|Type||Home video game console|
|Release date||January 1977|
|Introductory price||US$149 (equivalent to $666.29 in 2021)|
|CPU||RCA 1802 microprocessor, 1.78 MHz|
|Memory||512 bytes (normally used as 256 bytes display RAM + 256 bytes program RAM)|
|Removable storage||ROM cartridge|
|Controller input||Ten-button keypads|
The RCA Studio II is a home video game console made by RCA that debuted in January 1977. The graphics of Studio II games were black and white and resembled those of earlier Pong consoles and their clones. The Studio II also did not have joysticks or similar game controllers but instead used two ten-button keypads that were built into the console itself. The console was capable of making simple beep sounds with slight variations in tone and length. The Studio II included five built-in games.
The Studio II was not a successful product; the previously released Fairchild Channel F made it obsolete at launch and the Atari 2600, superior to both, was released ten months later. After poor Christmas sales in 1977, RCA discontinued the Studio II.

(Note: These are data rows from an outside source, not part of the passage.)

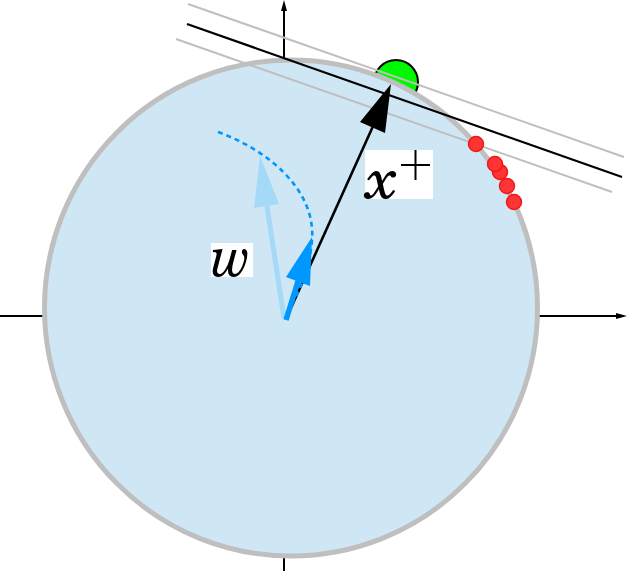
<!DOCTYPE html>
<html lang="en">
<head>
<meta charset="utf-8">
<title>Unit ball with weight vector w and target x+</title>
<style>
:root {
  --paper: #ffffff;
  --ink: #000000;
  --disc: #cfe6f4;
  --rim: #bfbfbf;
  --blue: #0098ff;
  --blue-faded: #a5d9f8;
  --green: #00f900;
  --red: #ff3434;
  --red-edge: #f01818;
}
html, body { margin: 0; background: var(--paper); overflow: hidden; }
.diagram { display: block; width: 641px; height: 586px; }
.axis { stroke: var(--ink); stroke-width: 2; }
.cap { fill: var(--green); stroke: var(--ink); stroke-width: 2; }
.disc { fill: var(--disc); stroke: var(--rim); stroke-width: 5; }
.margin { stroke: var(--rim); stroke-width: 2; }
.boundary { stroke: var(--ink); stroke-width: 2.2; }
.target line { stroke: var(--ink); stroke-width: 2.6; }
.previous line { stroke: var(--blue-faded); stroke-width: 5; }
.previous polygon { fill: var(--blue-faded); }
.current line { stroke: var(--blue); stroke-width: 5.5; }
.current polygon { fill: var(--blue); }
.path { fill: none; stroke: var(--blue); stroke-width: 2.6; stroke-dasharray: 5 4; }
.negatives { fill: var(--red); stroke: var(--red-edge); stroke-width: 1.5; }
.label-box { fill: var(--paper); }
.label { font: italic 57px "TeX Gyre Schola", "TeX Gyre Pagella", serif; fill: var(--ink); }
.plus { fill: none; stroke: var(--ink); stroke-width: 2; }
</style>
</head>
<body>
<svg class="diagram" viewBox="0 0 641 586" role="img" aria-label="Disc with vectors w and x plus, a tangent boundary and sample points">
  <defs>
    <circle id="negative" r="7.5"/>
  </defs>

  <g class="axes">
    <line class="axis" x1="0" y1="316" x2="618" y2="316"/>
    <polygon points="627,316 616,313 616,319"/>
    <line class="axis" x1="284" y1="8" x2="284" y2="571"/>
    <polygon points="284,0 281,11 287,11"/>
  </g>

  <circle class="cap" cx="396" cy="82" r="22"/>
  <ellipse class="disc" cx="291" cy="308" rx="246.5" ry="248"/>

  <g class="separator">
    <line class="margin" x1="188" y1="4" x2="624" y2="157"/>
    <line class="margin" x1="176" y1="39" x2="612" y2="192"/>
    <line class="boundary" x1="187" y1="24" x2="622" y2="177"/>
  </g>

  <g class="negatives">
    <use href="#negative" x="476" y="144"/>
    <use href="#negative" x="500" y="172"/>
    <use href="#negative" x="495" y="164"/>
    <use href="#negative" x="507" y="186"/>
    <use href="#negative" x="514" y="202"/>
  </g>

  <g class="labels">
    <rect class="label-box" x="365" y="150" width="68" height="49"/>
    <text class="label" x="366" y="198" textLength="32" lengthAdjust="spacingAndGlyphs">x</text>
    <path class="plus" d="M401 165H430M415.5 150V180"/>
    <rect class="label-box" x="211" y="243" width="42" height="34"/>
    <text class="label" x="211" y="276" textLength="40" lengthAdjust="spacingAndGlyphs">w</text>
  </g>

  <g class="target">
    <line x1="286" y1="319" x2="374" y2="124"/>
    <polygon points="391,84 360,122 385,133"/>
  </g>
  <g class="previous">
    <line x1="284" y1="318" x2="266" y2="200"/>
    <polygon points="260,156 254,208 279,204"/>
  </g>
  <path class="path" d="M218 132C268 150 316 190 312 240C310 265 303 284 293 302"/>
  <g class="current">
    <line x1="286" y1="320" x2="299" y2="278"/>
    <polygon points="312,237 286,277 310,286"/>
  </g>
</svg>
</body>
</html>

RCA engineer Joseph Weisbecker began building his own personal computer at home in the late 1960s, and encouraged the company to sell small computers. RCA introduced the Studio II video game console—using Weisbecker's COSMAC 1802 CPU—in January 1977.
Joyce Weisbecker, the daughter of the console's designer, learned how to program her father's homemade home computer as a child. After graduating from high school in 1976, she used her familiarity with the architecture to create School House I and Speedway/Tag for the Studio II, becoming the first woman to develop a commercial video game.

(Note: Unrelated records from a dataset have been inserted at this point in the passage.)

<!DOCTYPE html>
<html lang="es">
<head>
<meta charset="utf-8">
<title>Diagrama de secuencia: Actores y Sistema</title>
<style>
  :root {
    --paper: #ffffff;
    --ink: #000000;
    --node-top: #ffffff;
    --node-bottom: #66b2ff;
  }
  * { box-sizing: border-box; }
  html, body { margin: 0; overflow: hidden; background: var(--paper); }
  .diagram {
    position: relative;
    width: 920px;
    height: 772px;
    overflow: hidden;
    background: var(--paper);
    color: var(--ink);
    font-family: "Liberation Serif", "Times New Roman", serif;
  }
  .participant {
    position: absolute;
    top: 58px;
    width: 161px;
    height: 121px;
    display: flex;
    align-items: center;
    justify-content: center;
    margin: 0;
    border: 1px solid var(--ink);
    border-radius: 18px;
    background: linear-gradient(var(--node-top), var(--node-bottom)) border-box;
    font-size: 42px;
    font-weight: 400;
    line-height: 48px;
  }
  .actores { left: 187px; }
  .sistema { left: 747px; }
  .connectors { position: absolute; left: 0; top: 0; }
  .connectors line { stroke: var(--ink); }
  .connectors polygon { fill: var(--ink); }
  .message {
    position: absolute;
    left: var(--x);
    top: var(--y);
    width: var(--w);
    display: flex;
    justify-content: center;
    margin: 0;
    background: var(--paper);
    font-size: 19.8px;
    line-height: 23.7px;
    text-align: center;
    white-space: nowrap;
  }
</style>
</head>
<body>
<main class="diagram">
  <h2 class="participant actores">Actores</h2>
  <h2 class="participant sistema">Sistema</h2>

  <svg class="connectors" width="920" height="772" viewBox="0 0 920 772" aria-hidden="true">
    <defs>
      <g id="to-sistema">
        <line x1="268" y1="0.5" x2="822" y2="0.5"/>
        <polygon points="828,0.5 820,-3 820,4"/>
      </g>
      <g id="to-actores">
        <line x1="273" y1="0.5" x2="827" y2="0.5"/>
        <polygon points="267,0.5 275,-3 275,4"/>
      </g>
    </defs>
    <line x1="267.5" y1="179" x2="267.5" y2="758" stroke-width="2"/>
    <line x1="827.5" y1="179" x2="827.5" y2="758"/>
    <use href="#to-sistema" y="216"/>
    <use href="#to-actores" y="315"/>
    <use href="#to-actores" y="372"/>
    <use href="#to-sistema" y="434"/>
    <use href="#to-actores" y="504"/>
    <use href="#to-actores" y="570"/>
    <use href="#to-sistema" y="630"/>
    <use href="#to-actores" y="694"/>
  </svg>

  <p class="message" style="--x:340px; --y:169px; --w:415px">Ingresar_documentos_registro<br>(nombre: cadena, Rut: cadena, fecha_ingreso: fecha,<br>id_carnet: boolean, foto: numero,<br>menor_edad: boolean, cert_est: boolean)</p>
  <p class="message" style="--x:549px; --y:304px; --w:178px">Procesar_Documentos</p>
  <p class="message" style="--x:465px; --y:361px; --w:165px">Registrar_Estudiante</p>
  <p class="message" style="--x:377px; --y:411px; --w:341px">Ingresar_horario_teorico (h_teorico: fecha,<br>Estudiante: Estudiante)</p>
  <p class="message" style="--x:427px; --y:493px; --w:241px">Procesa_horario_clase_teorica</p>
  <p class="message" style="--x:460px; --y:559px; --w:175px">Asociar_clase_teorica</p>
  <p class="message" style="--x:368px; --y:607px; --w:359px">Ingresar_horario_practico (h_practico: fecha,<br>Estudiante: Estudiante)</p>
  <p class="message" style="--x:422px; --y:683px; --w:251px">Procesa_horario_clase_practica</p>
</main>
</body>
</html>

The Studio II sold poorly. An internal sales document put RCA's own sales estimate for the console between 53,000-64,000 units sold between February 15, 1977 and January 31, 1978. It was released after the superior Fairchild Channel F, and the very successful Atari 2600 also appeared in 1977. RCA announced the console's discontinuation in February 1978 because of low Christmas sales. While losses were not disclosed, the company laid off 120 workers at its plant that produced the system in North Carolina. Some analysts blamed the fact the RCA Studio II's games were in black and white, and could not compete with systems offering color.
The Studio II was followed by the Studio III which can also display color and uses the RCA CDP-1802 microprocessor. A Studio IV was planned but not created.